Tucows.com, a Nova Scotia tech company with a principal office in Ontario, bought over 30,000 domain names from an operation called Mailbank Inc. in 2006, including renner.com. Lojas Renner SA, a Brazilian retailer and the owner of the trade-mark ‘Renner’ in Brazil and other countries, filed an objection to Tucows.com’s use of renner.com under the World Intellectual Property Organisation (WIPO) rules. Tucows.com did not respond to the WIPO complaint but commenced an action in Ontario seeking a declaration that it had legitimate rights in the domain name. Tucows also asked WIPO to discontinue the complaint before it on the grounds that it duplicated the Ontario proceedings; WIPO agreed to this.

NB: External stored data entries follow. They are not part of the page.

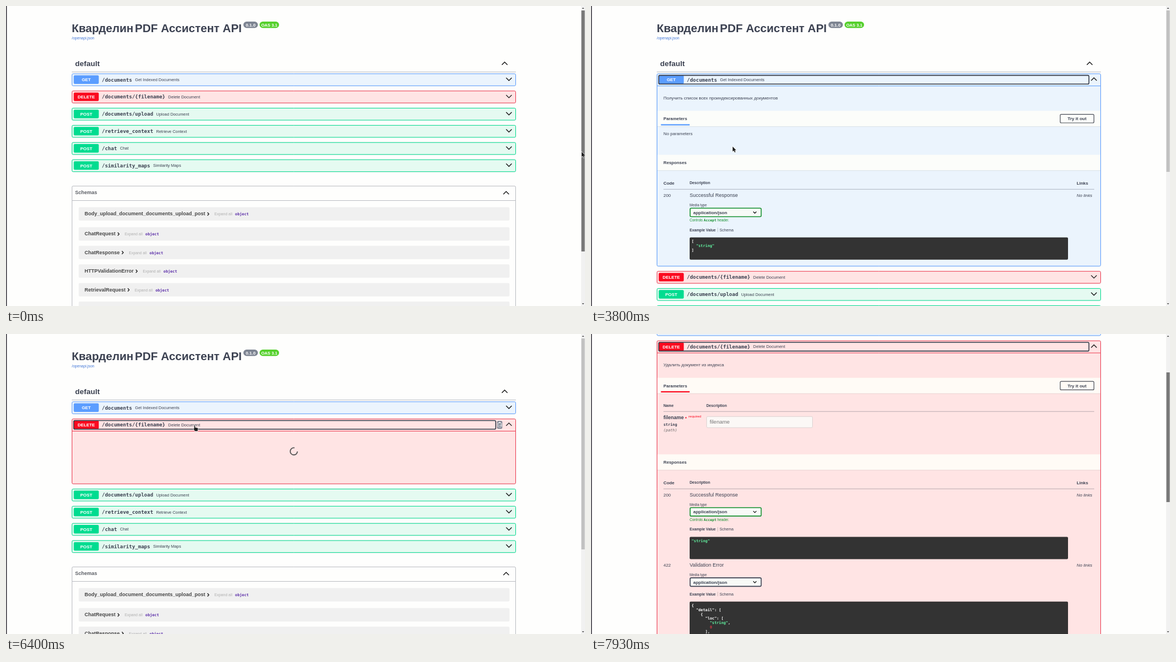
An HTML page with a canvas for the animation above (8 s loop, 1039 by 539 pixels).

```html
<!DOCTYPE html>
<html lang="ru">
<head>
<meta charset="utf-8">
<title>PDF Ассистент API</title>
<style>
html, body { margin: 0; width: 100%; height: 100%; overflow: hidden; background: #fefefd; }
canvas { display: block; }
</style>
</head>
<body>
<canvas id="stage" width="1039" height="539"></canvas>
<script>
const ctx = document.getElementById('stage').getContext('2d');
const SANS = '"Liberation Sans", Arial, sans-serif';
const MONO = '"DejaVu Sans Mono", monospace';
const INK = '#3b4151', RULE = 'rgba(59,65,81,.35)', GREEN = '#15902f', STRING = '#62f2a0';
const LOOP = 8000, STEP = 1000 / 15;
const GET_OPEN = 2670, GET_READY = 3130, GET_CLOSE = 5660, DEL_OPEN = 6130, DEL_READY = 6460;

const THEMES = {
  GET: { main: '#5b9dff', fill: '#ebf4fd' },
  DELETE: { main: '#fb0a20', fill: '#ffe4e4', edge: '#ee3a50' },
  POST: { main: '#00dc90', fill: '#e5faf1' }
};
const ROWS = [
  ['GET', '/documents', 'Get Indexed Documents'],
  ['DELETE', '/documents/{filename}', 'Delete Document'],
  ['POST', '/documents/upload', 'Upload Document'],
  ['POST', '/retrieve_context', 'Retrieve Context'],
  ['POST', '/chat', 'Chat'],
  ['POST', '/similarity_maps', 'Similarity Maps']
];
const SCHEMAS = [
  ['Body_upload_document_documents_upload_post', 373.5], ['ChatRequest', 409.5],
  ['ChatResponse', 442.7], ['HTTPValidationError', 476.2], ['RetrievalRequest', 509.7], ['RetrievalResponse', 543]
];
// time, x, y of the pointer's hot spot
const POINTER = [
  [0, 1033, 262], [1733, 1033, 262], [1800, 994.5, 238], [2130, 660, 172], [2400, 330, 131], [2600, 257.5, 127],
  [3480, 257.5, 127], [3750, 262, 225], [4050, 215, 390], [4330, 240, 424], [4670, 290, 330], [4930, 370, 180],
  [5130, 391, 127], [5670, 391, 127], [5930, 360, 150], [6130, 337.5, 164], [6680, 337.5, 164],
  [7000, 600, 150], [7300, 950, 80], [7470, 1041, 40], [LOOP, 1041, 40]
];
const SCROLL = [[0, 0], [7560, 0], [7733, 52], [7933, 140.3], [LOOP, 169]];

function track(keys, t, column = 1) {
  const i = Math.max(1, keys.findIndex(k => k[0] >= t));
  const a = keys[i - 1], b = keys[i];
  return a[column] + (b[column] - a[column]) * (t - a[0]) / (b[0] - a[0]);
}

function text(str, x, y, size = 7.9, { color = INK, style = '', font = SANS, align = 'left' } = {}) {
  ctx.font = `${style} ${size}px ${font}`;
  ctx.fillStyle = color;
  ctx.textAlign = align;
  ctx.fillText(str, x, y);
  return ctx.measureText(str).width;
}
const bold = (str, x, y, size, options) => text(str, x, y, size, { style: 'bold', ...options });
const code = (str, x, y, size, color) => bold(str, x, y, size, { font: MONO, color });

function box(x, y, w, h, { fill, stroke, width = 1, r = 2 } = {}) {
  ctx.beginPath();
  ctx.roundRect(x, y, w, h, r);
  if (fill) { ctx.fillStyle = fill; ctx.fill(); }
  if (stroke) { ctx.strokeStyle = stroke; ctx.lineWidth = width; ctx.stroke(); }
}

function line(points, color, width = 1) {
  ctx.beginPath();
  points.forEach(([x, y]) => ctx.lineTo(x, y));
  ctx.strokeStyle = color;
  ctx.lineWidth = width;
  ctx.stroke();
}
const rule = (x1, x2, y, color = RULE) => line([[x1, y], [x2, y]], color);

// dir: 1 points down, -1 points up
function chevron(x, y, dir, size = 5, width = 1.4) {
  line([[x - size, y - dir * size / 2], [x, y + dir * size / 2], [x + size, y - dir * size / 2]], '#151515', width);
}

function header() {
  bold('Кварделин', 118, 47, 20.5);
  bold('PDF Ассистент API', 423, 47, 20.5, { align: 'right' });
  box(426, 28, 26, 11.5, { fill: '#7d8492', r: 5.75 });
  bold('0.1.0', 439, 36.6, 7.9, { color: '#fff', align: 'center' });
  box(455, 28, 35, 11.5, { fill: '#55d02c', r: 5.75 });
  bold('OAS 3.1', 472.5, 36.6, 7.6, { color: '#fff', align: 'center' });
  text('/openapi.json', 118, 59.5, 6.83, { color: '#4579d8' });
  bold('default', 124, 108, 13.5);
  chevron(894.8, 103.3, -1);
  rule(118, 915, 118.5);
}

function spinner(y, age) {
  const start = (age - 265) / 1000 * 2 * Math.PI;
  ctx.beginPath();
  ctx.arc(516.5, y, 6.4, start, start + Math.PI * 1.55);
  ctx.strokeStyle = '#555';
  ctx.lineWidth = 1.8;
  ctx.stroke();
}

function copyIcon(y, w) {
  const x = 890.5 - w;
  box(x, y - 7, w, 14, { fill: '#7d8492' });
  const m = x + w / 2;
  box(m - 3, y - 3.5, 6, 7.5, { stroke: '#fff', width: .9, r: .5 });
  box(m - 1.5, y - 4.8, 3, 2, { fill: '#fff', r: .5 });
  rule(m - 1.5, m + 3.8, y + .8, '#fff');
}

function sectionBand(y, label) {
  ctx.fillStyle = 'rgba(255,255,250,.84)';
  ctx.fillRect(119, y, 795, 28);
  rule(119, 914, y + 28.4, 'rgba(0,0,0,.09)');
  bold(label, 130, y + 17, 7.8);
}

function codeBlock(y, h, lines) {
  box(177, y, 679, h, { fill: '#333' });
  lines.forEach(([indent, str, color = '#fff'], i) => {
    const x = 180.5 + indent * 4.09, base = y + 9.4 + i * 7.8;
    const comma = color === STRING && str.endsWith(',');
    code(comma ? str.slice(0, -1) : str, x, base, 6.8, color);
    if (comma) code(',', x + (str.length - 1) * 4.09, base, 6.8, '#fff');
  });
}

// y is the middle of the status line
function response(y, status, label, accept, height, lines) {
  text(status, 130, y + 3);
  text(label, 177, y + 3.2, 9);
  text('No links', 871.5, y + 3, 7.9, { style: 'italic' });
  text('Media type', 177, y + 20, 6.3);
  box(177.8, y + 23.2, 127.6, 15.2, { fill: '#f8faf7', stroke: accept ? GREEN : INK, width: 1.6 });
  bold('application/json', 183.5, y + 33.6, 8);
  chevron(294, y + 30.8, 1, 2.8, 1.3);
  if (accept) {
    const color = GREEN;
    let x = 177 + text('Controls ', 177, y + 47, 6.3, { color });
    x += code('Accept', x, y + 47, 6.3, color);
    text(' header.', x, y + 47, 6.3, { color });
  }
  const tabs = y + (accept ? 64.7 : 54.7);
  bold('Example Value', 177, tabs, 6.7);
  line([[227.5, tabs - 6.5], [227.5, tabs + 1.5]], 'rgba(0,0,0,.25)', .7);
  text('Schema', 230.7, tabs, 6.83);
  codeBlock(tabs + 11, height, lines);
}

function responses(y) {
  sectionBand(y, 'Responses');
  bold('Code', 130, y + 53.5, 7.9);
  bold('Description', 177, y + 53, 6.7);
  bold('Links', 871.5, y + 53.5, 7.9);
  rule(130, 903, y + 62);
}

function details(c, description, color) {
  text(description, 130, c + 35.4);
  sectionBand(c + 56, 'Parameters');
  ctx.fillStyle = color;
  ctx.fillRect(125.5, c + 80, 51.5, 2.3);
  box(842, c + 62.3, 60.5, 15.4, { stroke: '#4a4e58', width: 1.2 });
  bold('Try it out', 872.2, c + 72.8, 8, { align: 'center' });
}

function getDetails(c) {
  details(c, 'Получить список всех проиндексированных документов', THEMES.GET.main);
  text('No parameters', 130, c + 100);
  responses(c + 135);
  response(c + 207.8, '200', 'Successful Response', true, 40, [[0, '['], [2, '"string"', STRING], [0, ']']]);
}

function deleteDetails(c) {
  const red = THEMES.DELETE.main;
  details(c, 'Удалить документ из индекса', red);
  bold('Name', 130, c + 108, 6.7);
  bold('Description', 207, c + 108, 6.7);
  rule(130, 903, c + 116.5);
  bold('filename', 130, c + 130.6, 9);
  bold('*', 168.7, c + 131, 8, { color: red });
  text('required', 175, c + 127.5, 6.2, { color: red });
  code('string', 130, c + 142, 6.8, INK);
  text('(path)', 130, c + 152.5, 6.8, { font: MONO, style: 'italic', color: '#666' });
  box(207.5, c + 125.5, 190, 20, { fill: '#fbf8f6', stroke: '#ddd3d1' });
  text('filename', 213, c + 138.4, 9.5, { color: '#757575' });
  responses(c + 193.5);
  response(c + 266, '200', 'Successful Response', true, 40, [[0, '"string"', STRING]]);
  response(c + 392.2, '422', 'Validation Error', false, 120, [
    [0, '{'], [2, '"detail": ['], [4, '{'], [6, '"loc": ['], [8, '"string",', STRING], [8, '0', '#d03b45'],
    [6, '],'], [6, '"msg": "string",'], [6, '"type": "string"'], [4, '}'], [2, ']'], [0, '}']
  ]);
}

function row([method, path, summary], c, open) {
  const { main, fill, edge = main } = THEMES[method];
  ctx.shadowColor = 'rgba(0,0,0,.19)';
  ctx.shadowBlur = 2;
  box(118.5, c - 10.5, 796, open ? open.height : 21.5, { fill });
  ctx.shadowBlur = 0;
  box(118.5, c - 10.5, 796, open ? open.height : 21.5, { stroke: edge });
  box(121.5, c - 7.7, 45, 15.4, { fill: main });
  bold(method, 144, c + 2.9, 7.9, { color: '#fff', align: 'center' });
  const width = code(path, 172, c + 3.2, 9, INK);
  text(summary, 172 + width + 5.3, c + 2.6, 7.4);
  chevron(902.5, c - .8, open ? -1 : 1);
  if (!open) return;
  rule(118.5, 914.5, c + 11.3, edge);
  const right = open.icon ? 888 - open.icon : 893.5;
  box(121.5, c - 7.7, right - 121.5, 15.6, { stroke: '#333947', width: 1.6 });
  if (open.icon) copyIcon(c, open.icon);
  if (open.ready) open.draw(c);
  else spinner(c + 47.7, open.age);
}

function schemas(shift) {
  ctx.save();
  ctx.translate(0, shift);
  box(118.5, 323.5, 796, 300, { stroke: RULE });
  bold('Schemas', 124, 338.2, 9, { color: '#5c5f66' });
  chevron(897.5, 335.8, -1);
  rule(119, 914, 349.5);
  for (const [name, y] of SCHEMAS) {
    box(130.5, y - 12, 773, 24, { fill: '#f0f0f0' });
    const end = 141 + bold(name, 141, y + 2.9, 9, { color: '#474747' });
    line([[end + 4, y - 2.4], [end + 6.5, y + .3], [end + 4, y + 3]], '#222', 1.4);
    text('Expand all', end + 16.5, y + 2.8, 6.83, { color: '#b0b0b0' });
    code('object', end + 53.6, y + 2.8, 6.75, '#5a2ca8');
  }
  ctx.restore();
}

function scrollbar(top, length, color) {
  ctx.fillStyle = '#f1f1f1';
  ctx.fillRect(1032, 0, 7, 539);
  ctx.fillStyle = color;
  ctx.fillRect(1032.5, top, 6, length);
  ctx.fillStyle = '#505050';
  for (const [y, dir] of [[4, -1], [535, 1]]) {
    ctx.beginPath();
    ctx.moveTo(1033.5, y - dir);
    ctx.lineTo(1037.5, y - dir);
    ctx.lineTo(1035.5, y + dir * 1.3);
    ctx.fill();
  }
}

const ARROW = new Path2D('M0 0V9L2.1 7.2L3.7 10.6L5.2 9.9L3.7 6.7H6.4Z');
const HAND = new Path2D('M.2 .6Q1 -.3 1.8 .6V4L6 4.7Q7.2 5 7 6.5L6.2 10.4H1.8L-1 7Q-1.6 5.8 -.4 5.8L.2 6.2Z');
function pointer(x, y, hand) {
  ctx.save();
  ctx.translate(x, y);
  ctx.lineWidth = 1.2;
  ctx.strokeStyle = '#fff';
  ctx.fillStyle = '#1c1c1c';
  ctx.stroke(hand ? HAND : ARROW);
  ctx.fill(hand ? HAND : ARROW);
  ctx.restore();
}

function draw(t) {
  const x = track(POINTER, t), y = track(POINTER, t, 2), scroll = track(SCROLL, t);
  const getOpen = t >= GET_OPEN && t < GET_CLOSE, delOpen = t >= DEL_OPEN;
  const over = c => x > 118 && x < 890 && Math.abs(y + 2 - c) < 11;
  const grow = since => Math.max(0, Math.min(1, (t - since) / 190)) * 13.5;
  const open = [];
  let shift = 0, thumb = 433;
  if (getOpen) {
    const ready = t >= GET_READY;
    shift = ready ? 324 : 95;
    thumb = ready ? 290 : 379;
    open[0] = { ready, height: shift + 21.5, age: t - GET_OPEN, icon: over(132.3) && grow(GET_OPEN), draw: getDetails };
  } else if (delOpen) {
    const ready = t >= DEL_READY;
    shift = ready ? 640 : 95;
    thumb = ready ? 233 : 379;
    open[1] = { ready, height: shift + 21.5, age: t - DEL_OPEN, icon: over(163.2) && grow(6270), draw: deleteDetails };
  }

  ctx.fillStyle = '#fefefd';
  ctx.fillRect(0, 0, 1039, 539);
  ctx.save();
  ctx.translate(0, -scroll);
  header();
  const openRow = open.findIndex(Boolean);
  ROWS.forEach((item, i) => {
    row(item, 132.3 + i * 30.87 + (openRow >= 0 && i > openRow ? shift : 0), open[i]);
  });
  schemas(shift);
  ctx.restore();

  ctx.fillStyle = '#34323c';
  ctx.fillRect(0, 0, 1.5, 539);
  const pressed = t < 1860 || t >= 7460;
  scrollbar(8 + scroll * .434, thumb, pressed ? '#787878' : '#c1c1c1');
  pointer(x, y, over(132.3) || !getOpen && over(163.2));
}

function tick(now) {
  draw(Math.floor((now % LOOP + 4) / STEP) * STEP);
  requestAnimationFrame(tick);
}
requestAnimationFrame(tick);
</script>
</body>
</html>
```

Renner objected to service on it in Brazil for the purposes of the Ontario action. Chapnik J found for Renner on the basis that service ex juris without a court order is permitted where there is a real and substantial connection to Ontario, which would in this case need to be predicated on real or personal property in Ontario. The domain name was not personal property and, being intangible, was not located in the province.
The Court of Appeal sided with Tucows. The legal status of domain names had not previously been determined, but Weiler JA was prepared to accept the emerging (and hardly surprising) view that they are intangible personal property. For the purposes of jurisdiction, the registrant and registrar of the domain name were located in Ontario, as were Tucows’s servers. Service on Renner outside Ontario was valid. [Link available here].